Yoga is a 3000-year-old discipline, but it was only with the first randomized trial conducted by The Lancet in 1975 that we began to understand the physical and mental benefits of this practice.
And, as the body of research grows, other positive effects on more parts of the body are uncovered – including the liver.
But how does yoga help with liver health? Start by introducing the following poses – or asanas – into your daily practice!
Balasana (Child’s Pose)
One of the main reasons for adding a yoga practice to your daily routine is its ability to induce relaxation and lower stress levels.
In particular, spending between a few seconds and 10 minutes in Child’s Pose can help you relax, gently stretch your hips and lower back, and improve blood (and oxygen) circulation.
Since blood circulation and liver health are inherently related, stimulating blood flow can boost hepatic functions.
Malasana (Garland Pose)
Studies conducted in 2018 by the Journal of Liver Research have shown that regular exercise is key to improving liver health and managing Fatty Liver Disease. But exercise is also important to boost the health and functioning of the entire digestive system, of which the liver is an essential component.
In particular, practicing the Garland Pose as part of your daily yoga flow can strengthen the hips and groin, while also aiding digestion and stimulating the excretion of waste.
Shalabhasana (Locust Pose)
The Locust Pose, alongside other more advanced back-bending poses such as the Bow Pose (Dhanurasana), may boost hepatic function by gently stimulating and massaging the liver.

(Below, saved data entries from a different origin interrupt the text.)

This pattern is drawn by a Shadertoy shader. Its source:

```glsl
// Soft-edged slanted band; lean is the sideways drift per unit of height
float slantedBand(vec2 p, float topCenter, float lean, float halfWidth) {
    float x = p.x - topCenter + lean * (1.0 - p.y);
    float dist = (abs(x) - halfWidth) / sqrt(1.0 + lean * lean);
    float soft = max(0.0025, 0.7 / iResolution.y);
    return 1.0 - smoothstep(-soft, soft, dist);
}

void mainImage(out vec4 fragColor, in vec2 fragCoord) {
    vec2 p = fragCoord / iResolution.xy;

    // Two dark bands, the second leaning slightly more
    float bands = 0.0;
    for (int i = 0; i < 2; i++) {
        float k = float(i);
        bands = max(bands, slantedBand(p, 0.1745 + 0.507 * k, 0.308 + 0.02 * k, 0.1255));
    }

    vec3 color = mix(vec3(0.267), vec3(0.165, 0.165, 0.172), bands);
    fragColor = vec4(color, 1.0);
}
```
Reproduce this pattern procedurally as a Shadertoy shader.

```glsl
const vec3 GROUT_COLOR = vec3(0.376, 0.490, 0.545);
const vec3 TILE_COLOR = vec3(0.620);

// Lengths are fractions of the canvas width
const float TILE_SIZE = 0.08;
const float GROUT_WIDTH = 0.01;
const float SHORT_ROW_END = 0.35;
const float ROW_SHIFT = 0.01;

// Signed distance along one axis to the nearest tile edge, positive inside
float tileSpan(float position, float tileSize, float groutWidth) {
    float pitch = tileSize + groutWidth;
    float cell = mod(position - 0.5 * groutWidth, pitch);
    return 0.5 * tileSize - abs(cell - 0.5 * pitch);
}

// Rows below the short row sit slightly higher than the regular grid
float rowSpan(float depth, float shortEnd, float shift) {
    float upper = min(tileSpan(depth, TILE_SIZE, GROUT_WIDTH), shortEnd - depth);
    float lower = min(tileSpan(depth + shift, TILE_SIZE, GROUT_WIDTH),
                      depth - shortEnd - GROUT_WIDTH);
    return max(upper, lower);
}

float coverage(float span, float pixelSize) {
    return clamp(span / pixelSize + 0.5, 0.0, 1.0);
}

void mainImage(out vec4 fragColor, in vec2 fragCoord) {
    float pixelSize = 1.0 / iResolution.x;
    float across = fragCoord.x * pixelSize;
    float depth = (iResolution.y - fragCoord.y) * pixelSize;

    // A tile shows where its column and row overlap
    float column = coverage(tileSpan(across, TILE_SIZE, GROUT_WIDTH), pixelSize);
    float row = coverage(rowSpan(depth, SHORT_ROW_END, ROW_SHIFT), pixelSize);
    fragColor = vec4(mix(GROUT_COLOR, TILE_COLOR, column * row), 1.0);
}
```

What’s more, safely practicing backbends can boost the mobility and flexibility of the spine, hips, and thighs. In turn, this can protect circulatory health and prevent diseases such as carotid atherosclerosis, which is associated with hepatic steatosis and fibrosis in people with Fatty Liver Disease.
Ardha Matsyendrasana (Half Lord of the Fishes Pose)
More studies are necessary to understand how spinal twists support detoxification. However, yoga postures such as the Half Lord of the Fishes Pose and Cow Face Pose (Gomukhasana) can support spine flexibility, blood circulation, and digestive health.
Additionally, gentle twists can stimulate internal organs such as the liver and facilitate the passing of gas.
Adho Mukha Svanasana (Downward Dog)
In yoga, the Downward Dog pose is considered to be arresting posture – and, for more than a reason!
While it might take you some time to adapt to this posture, Adho Mukha Svanasana can boost circulation, support blood circulation to the upper body (similarly to other inverted poses), and relieve tension and stress, which might worsen inflammation.
Naukasana (Boat Pose)
Unlike some of the postures above, the Boat Pose is a strengthening posture. When practicing Boat Pose, you will be engaging the muscles in your core, thus strengthening the support system of your liver.
Even more importantly, exercise can improve inspiratory muscle strength, thus boosting the quality of life of people living with Liver Disease and helping candidates for liver transplantation.
Pranayama For Healthy Liver
Pranayama, which translates to “vital life force”, is the yogic term for breathing techniques.
Coupled with meditative practices, breathing techniques such as Kapalbhati Pranayama (Skull Shining Breathing Technique) and Anulom Vilom Pranayama (Alternate Nostril Breathing) have been seen to help with lowering stress.
In turn, stress management can restore the normal function of the immune system, thus lowering inflammation. Since high levels of inflammation are the cause of liver conditions such as Liver fibrosis and Cirrhosis, practicing relaxation techniques can boost overall live health.
Pro tip – Breathing techniques and meditative practices have also been seen to help with alcohol addiction recovery. If you wish to support your rehab journey with mindfulness-based relapse prevention techniques, get in touch with Roots Through Recovery.
How Does Yoga Improve Liver Health?
Practicing yoga can have beneficial effects in multiple aspects of your life that are directly connected to liver health.
For example, yoga offers mental benefits like relieving chronic stress patterns, anxiety, and stress. In turn, living a calmer, more centered life can help you establish habits that support liver health, such as limiting alcohol intake, exercising regularly, and following a more nutritious diet.
Make sure to find a type of yoga practice that you thoroughly enjoy and can easily introduce into your daily routine.